“There was an element to this story that Colin identified really early on in the book, and he was like, ‘Terry has never faced this.’ And I was like, ‘That’s impossible. There is no way that we’ve never seen Terry deal with this.’ And then we looked into it, and it was like nope, in fact, there was a whole part of the DC Universe that Terry has never interacted with… It’s gonna be the long game of the book, how Terry interacts with these things that he simply had not been trained to deal with.”
With Terry’s growth in mind, I asked the Hivemind what Terry McGinnis meant to them. Lanzing describes him as, “the best self-insert superhero around.” He’s someone we can all be, because he’s self-made, without the privilege that Bruce Wayne was born into. “Terry’s got jokes,” Kelly says, “He’s able to face these kinds of terrors and still maintain his humanity. In that way, he’s better than Bruce ever was.”
If we can all be Terry McGinnis, then doesn’t that make him a bit like the DC Universe’s cooler version of Peter Parker?
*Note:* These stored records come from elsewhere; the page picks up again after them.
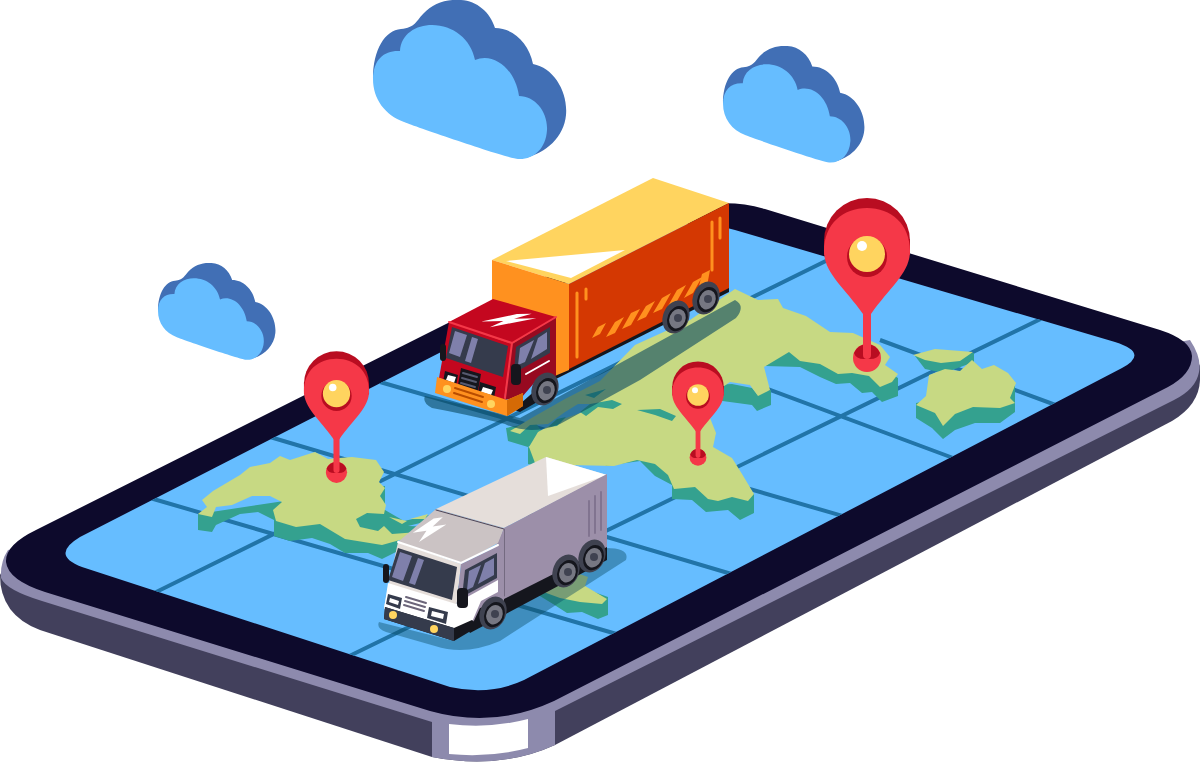
<!DOCTYPE html>
<html lang="en">
<head>
<meta charset="utf-8">
<title>Delivery map illustration</title>
<style>
:root{--navy:#0d0a2c;--side:#42405c;--rim:#8d8aad;--water:#66bdff;--grid:#2174a8;--land:#c7d983;--coast:#34a18f;--cloud:#66bdff;--cloud-back:#416fb5;--pin:#f53848;--pin-dark:#b90d21;--yellow:#ffd45f;--orange:#ff911f;--rust:#d43802;--red:#c4071f;--red-dark:#970a20;--glass:#353b4c;--glass-shine:#7f80ab;--tyre:#3f4250;--hub:#767782;--black:#15161d;--grey:#e5deda;--grey-mid:#cbc3c4;--mauve:#9c8fa9;--white:#fff}
html,body{margin:0;width:1200px;height:762px;overflow:hidden;background:var(--white)}
svg{display:block}
.navy{fill:var(--navy)}.side{fill:var(--side)}.rim{fill:var(--rim)}.water{fill:var(--water)}
.grid{stroke:var(--grid);stroke-width:4;fill:none}
.land{fill:var(--land)}.coast{fill:var(--coast)}
.cloud{fill:var(--cloud)}.cloud-back{fill:var(--cloud-back)}
.pin{fill:var(--pin)}.pin-dark{fill:var(--pin-dark)}
.yellow{fill:var(--yellow)}.orange{fill:var(--orange)}.rust{fill:var(--rust)}.red{fill:var(--red)}.red-dark{fill:var(--red-dark)}
.glass{fill:var(--glass)}.shine{fill:var(--glass-shine)}.tyre{fill:var(--tyre)}.hub{fill:var(--hub)}.black{fill:var(--black)}
.grey{fill:var(--grey)}.grey-mid{fill:var(--grey-mid)}.mauve{fill:var(--mauve)}.white{fill:var(--white)}
.shadow{fill:#0b4a62;opacity:.6}
.line{fill:none;stroke-linecap:round}
</style>
</head>
<body>
<svg width="1200" height="762" viewBox="0 0 1200 762" role="img" aria-label="Two trucks driving over a world map on a tablet, with location pins and clouds">
<defs>
  <g id="cloud">
    <path class="cloud-back" d="M0 78C0 50 12 30 28 29C42 28 44 20 50 14C60 3 73 -1 88 0C104 1 117 12 122 28C140 28 156 43 160 64C181 68 195 92 193 115C191 137 173 153 152 158L60 90Z"/>
    <path class="cloud" d="M0 79C0 59 12 50 27 51C28 34 43 25 59 25C80 25 98 39 102 60C120 52 142 68 146 96C162 96 175 112 174 130C173 149 160 160 145 159C133 158 38 125 31 122C12 115 0 99 0 79Z"/>
  </g>
  <g id="pin">
    <ellipse class="pin-dark" cx="0" cy="42" rx="43" ry="43"/>
    <path class="pin-dark" d="M-43 40H43V56H-43Z"/>
    <circle class="pin" cx="0" cy="159" r="14"/>
    <path class="pin-dark" d="M-13 154A14 14 0 0 1 13 154Q11 160 3 160H-3Q-11 160 -13 154Z"/>
    <path class="pin" d="M-4 108H4V156A4 4 0 0 1 -4 156Z"/>
    <path class="pin" d="M-43 52C-43 25 -24 9 0 9S43 25 43 52C43 74 23 88 4 115Q0 119 -4 115C-23 88 -43 74 -43 52Z"/>
    <circle class="pin-dark" cx="0" cy="58" r="20"/>
    <circle class="yellow" cx="0" cy="55" r="18"/>
    <circle class="white" cx="-5" cy="47" r="5"/>
  </g>
  <g id="wheel">
    <ellipse class="tyre" rx="13" ry="17" transform="rotate(22)"/>
    <ellipse class="black" cx="2" cy="1" rx="10" ry="13" transform="rotate(22)"/>
    <ellipse class="hub" cx="2" cy="1" rx="8" ry="10" transform="rotate(22)"/>
    <circle class="tyre" cx="2" cy="1" r="4"/>
  </g>
  <path id="bolt" d="M20 0L0 10H12L4 19L30 7H18L28 0Z"/>
  <clipPath id="screen-clip"><path id="screen" d="M80 537L445 350L670 226Q700 220 735 230L1115 342Q1150 353 1122 368L524 680Q490 696 450 687L82 567Q50 555 80 537Z"/></clipPath>
</defs>

<g id="clouds">
  <use href="#cloud" x="373" y="0"/>
  <use href="#cloud" transform="translate(723 46) scale(.732)"/>
  <use href="#cloud" transform="translate(158 263) scale(.608)"/>
</g>

<g id="tablet">
  <path class="side" d="M0 575L8 560L1192 350L1200 366V380Q1199 405 1172 421L555 745Q500 770 432 757L40 630Q0 615 0 575Z"/>
  <path class="rim" d="M1 578Q0 562 8 550L1190 340Q1202 358 1199 372Q1196 389 1174 400L555 711V745Q500 770 432 757V722L42 601Q6 590 1 578Z"/>
  <path class="white" d="M449 724Q490 729 528 719V748Q490 758 449 754Z"/>
  <path class="navy" d="M36 530L446 324L690 208Q727 198 765 209L1160 330Q1191 340 1192 356Q1192 374 1168 387L554 701Q494 729 430 711L45 592Q8 580 6 562Q5 545 36 530Z"/>
  <use href="#screen" class="water"/>
  <g class="grid" clip-path="url(#screen-clip)">
    <path d="M140 600L840 254M335 663L1055 312M150 498L620 635M270 437L745 578M380 382L860 521M730 375L980 468M880 340L1080 414"/>
  </g>
</g>

<g id="map">
  <g id="north-america">
    <path class="coast" d="M198 514V530L212 532L216 525L240 514L258 512L274 520V536L290 541L312 538L330 544L345 553H368L382 559L398 551V539L385 520V486Z"/>
    <path class="coast" d="M355 520L385 510L404 521L430 515L428 521L408 526L438 527L425 536L385 537L362 530Z"/>
    <path class="land" d="M198 514L207 507L202 500L213 491L240 475L250 467L270 463L280 456L290 460L315 452L328 459L352 457L376 460L384 472L379 482L385 488L380 496L386 505L384 514L367 513L356 519L360 527L378 531L384 526L392 534L418 532L428 538L400 540L382 545L345 539L320 524L296 527L276 521L273 510L282 502L270 496L252 496L232 505L216 507L212 517Z"/>
    <path class="land" d="M389 517L407 521L402 524ZM410 519L428 514L425 519Z"/>
  </g>
  <g id="south-america">
    <path class="coast" d="M530 590L555 578L608 597V615L598 619L582 612L567 613L553 604Z"/>
    <path class="land" d="M530 587L568 570L588 577L585 586L607 599L602 604L580 602L560 598Z"/>
  </g>
  <g id="eurasia-africa">
    <path class="coast" d="M506 428L535 422L545 436L528 447L508 441ZM528 447L544 455V468L528 464ZM605 466L640 461L655 476L672 485V499L692 500L706 512L728 510L740 520L754 513V494L700 450L640 440Z"/>
    <path class="coast" d="M715 385L732 384L752 388L757 394L771 390V405L757 411L752 405L715 400ZM765 366L800 367L820 377L836 384L850 383L862 393L872 392L882 402L898 396V378L870 360L790 350Z"/>
    <path class="land" d="M510 431L535 416L565 399L600 381L635 345L690 320L735 289L758 300L778 299L783 308L806 316L830 332L853 333L880 345L890 357L885 365L898 374L892 382L880 387L869 376L852 373L838 374L820 364L800 361L789 352L764 367L770 390L758 396L750 385L730 382L714 393L708 413L716 433L713 447L732 458L742 474L754 494L748 501L732 497L718 501L708 499L695 487L674 489L668 475L655 464L637 460L614 466L570 465L535 463L529 447L538 432L558 421L588 410L590 404L578 404L565 412L548 424L530 425L520 434Z"/>
    <path class="coast" d="M580 412L590 404L612 400L622 404L613 409L598 407L586 416ZM585 395L606 389L594 398ZM637 410L660 409L676 416L672 421L655 415ZM548 427L557 419L566 417L557 426Z"/>
  </g>
  <g id="australia">
    <path class="coast" d="M915 356L925 369L944 373L974 362V353ZM916 403V418L932 428L943 439L955 430L975 423H1000L1015 412V383Z"/>
    <path class="land" d="M913 355L935 349L973 352L960 361L941 363L925 360ZM916 405L926 396L929 375L945 369L960 371L972 360L982 369L994 365L1008 373L1016 383L1010 398L1015 403L1000 408L973 407L955 414L943 426L935 413Z"/>
  </g>
</g>

<g id="pins">
  <use href="#pin" x="867" y="199"/>
  <use href="#pin" transform="translate(336.500 352) scale(.757)"/>
  <use href="#pin" transform="translate(698 362) scale(.6)"/>
</g>

<g id="orange-truck">
  <path class="shadow" d="M425 396L520 418L735 300Q746 306 736 318L640 380L560 424Q530 436 505 424Q465 414 432 408Q422 403 425 396Z"/>
  <path class="black" d="M550 355L729 272V292L550 382Z"/>
  <path class="yellow" d="M492 260L653 178L729 203L569 284Z"/>
  <path class="white" d="M506 261L625 250L571 278Z"/>
  <path class="orange" d="M492 260L569 284V370L550 378L492 340Z"/>
  <path class="rust" d="M569 284L729 203V288L569 369Z"/>
  <g class="line" stroke="#ff911f" stroke-width="3">
    <path d="M577 293V357M586 289V299M712 222V270M720 218V238"/>
  </g>
  <path class="orange" d="M592 338L598 327L606 323L600 334ZM606 337L615 322L624 317L615 333ZM622 329L631 313L640 309L631 325ZM637 321L646 306L655 301L646 317ZM653 313L662 298L671 293L662 309ZM668 306L677 290L686 285L677 301ZM684 298L693 282L702 277L693 293ZM699 286L702 274L710 270L707 286Z"/>
  <use href="#wheel" x="676" y="317"/>
  <use href="#wheel" x="706" y="298"/>
  <path class="black" d="M436 381L520 404L556 372V391L520 412Z"/>
  <path class="red" d="M449 322L493 299L556 317L512 344Z"/>
  <path class="red" d="M449 322L512 344L504 400L439 378Z"/>
  <path class="red-dark" d="M512 344L556 317V376L535 382L522 397L504 400Z"/>
  <path class="line" stroke="#f53848" stroke-width="2" d="M449 322L512 343L556 317M512 343L505 398"/>
  <use href="#bolt" class="white" transform="translate(480 315) scale(1.850 .650) rotate(-4)"/>
  <path class="glass" d="M452 327L508 346L503 377L446 358Z"/>
  <path class="shine" d="M455 331L467 335L460 357L449 353ZM472 337L478 339L471 363L465 361Z"/>
  <path class="glass" d="M516 347L550 327V353L514 373Z"/>
  <path class="shine" d="M520 348L534 340L525 362L518 365ZM538 338L547 332V349L531 359Z"/>
  <path class="line" stroke="#fff" stroke-width="2" d="M526 374L549 361"/>
  <path class="black" d="M461 368L481 374L478 391L458 385Z"/>
  <path class="line" stroke="#565a70" stroke-width="2" d="M463 373L477 377M462 378L476 382M461 383L475 387"/>
  <path class="black" d="M445 371L458 375L456 386L443 382ZM480 382L496 387L494 398L478 393Z"/>
  <path class="white" d="M448 375L456 377L454 383L446 380ZM483 387L493 390L491 395L481 392Z"/>
  <path class="orange" d="M437 377L507 400L523 393V406L507 416L435 393Z"/>
  <path fill="#d56a05" d="M507 400L523 393V406L507 416Z"/>
  <path class="line" stroke="#b94d00" stroke-width="2" d="M455 388L483 397M454 393L482 402"/>
  <circle class="yellow" cx="447" cy="389" r="4"/><circle class="yellow" cx="491" cy="404" r="4"/>
  <rect class="black" x="440" y="344" width="6" height="17" rx="3"/>
  <rect class="black" x="511" y="364" width="10" height="21" rx="4"/>
  <use href="#wheel" x="545" y="389"/>
</g>

<g id="grey-truck">
  <path class="shadow" fill-opacity=".7" d="M379 622L450 640L606 548Q630 548 626 560L500 641Q465 656 435 646L386 632Q376 628 379 622Z"/>
  <path class="black" d="M455 610L607 535V560L470 633Z"/>
  <path class="grey" d="M436 509L546 457L607 475L504 528Z"/>
  <path class="white" d="M546 457L607 475L548 496Z"/>
  <path class="mauve" d="M504 528L607 474V547L500 601L470 600Z"/>
  <path class="line" stroke="#817490" stroke-width="2" d="M589 501V536M595 496V533M601 492V530"/>
  <path class="grey-mid" d="M398 542L436 509L504 528L498 543L461 564Z"/>
  <path class="line" stroke="#4d4659" stroke-width="1" d="M436 510L504 529V596"/>
  <use href="#bolt" class="white" transform="translate(411 522) scale(1.150 1.100) rotate(-9)"/>
  <path class="grey" d="M398 542L461 564L454 629L384 607Z"/>
  <path class="mauve" d="M461 564L498 546L504 528V602L480 608L472 625L454 629Z"/>
  <path class="white" d="M388 583L456 604L469 596L498 580V592L481 601L472 622L453 631L384 609Z"/>
  <path class="line" stroke="#fff" stroke-width="2" d="M398 542L461 563L498 545"/>
  <path class="glass" d="M398 548L457 567L452 600L388 580Z"/>
  <path class="shine" d="M400 552L412 556L403 581L392 577ZM418 558L424 560L415 585L409 583Z"/>
  <path class="glass" d="M465 570L497 553V578L462 597Z"/>
  <path class="shine" d="M469 571L481 565L473 587L467 590ZM485 563L494 558V575L478 584Z"/>
  <path class="line" stroke="#6c667a" stroke-width="2" d="M406 597L426 603M405 601L425 607M404 605L424 611"/>
  <path class="glass" d="M388 594L402 598L400 609L386 604ZM429 607L448 612L446 624L427 618Z"/>
  <path class="white" d="M390 598L399 601L398 605L389 602ZM432 611L444 614L443 619L431 616Z"/>
  <path class="black" d="M385 607L454 628L472 620L479 626L454 641L384 619Z"/>
  <path class="glass" d="M385 607L454 628V641L384 619Z"/>
  <circle class="yellow" cx="393" cy="615" r="4"/><circle class="yellow" cx="434" cy="629" r="4"/>
  <rect class="black" x="383" y="564" width="6" height="19" rx="3"/>
  <rect class="black" x="457" y="588" width="11" height="20" rx="4"/>
  <use href="#wheel" x="493" y="613"/>
  <use href="#wheel" x="566" y="571"/>
  <use href="#wheel" x="592" y="556"/>
</g>
</svg>
</body>
</html>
The Hivemind certainly thinks so, from his difficulties with his love life and relationship with his mentors, but with one crucial difference. “He’s dangerous,” Lanzing says, “He’s a good Ben Reilly.”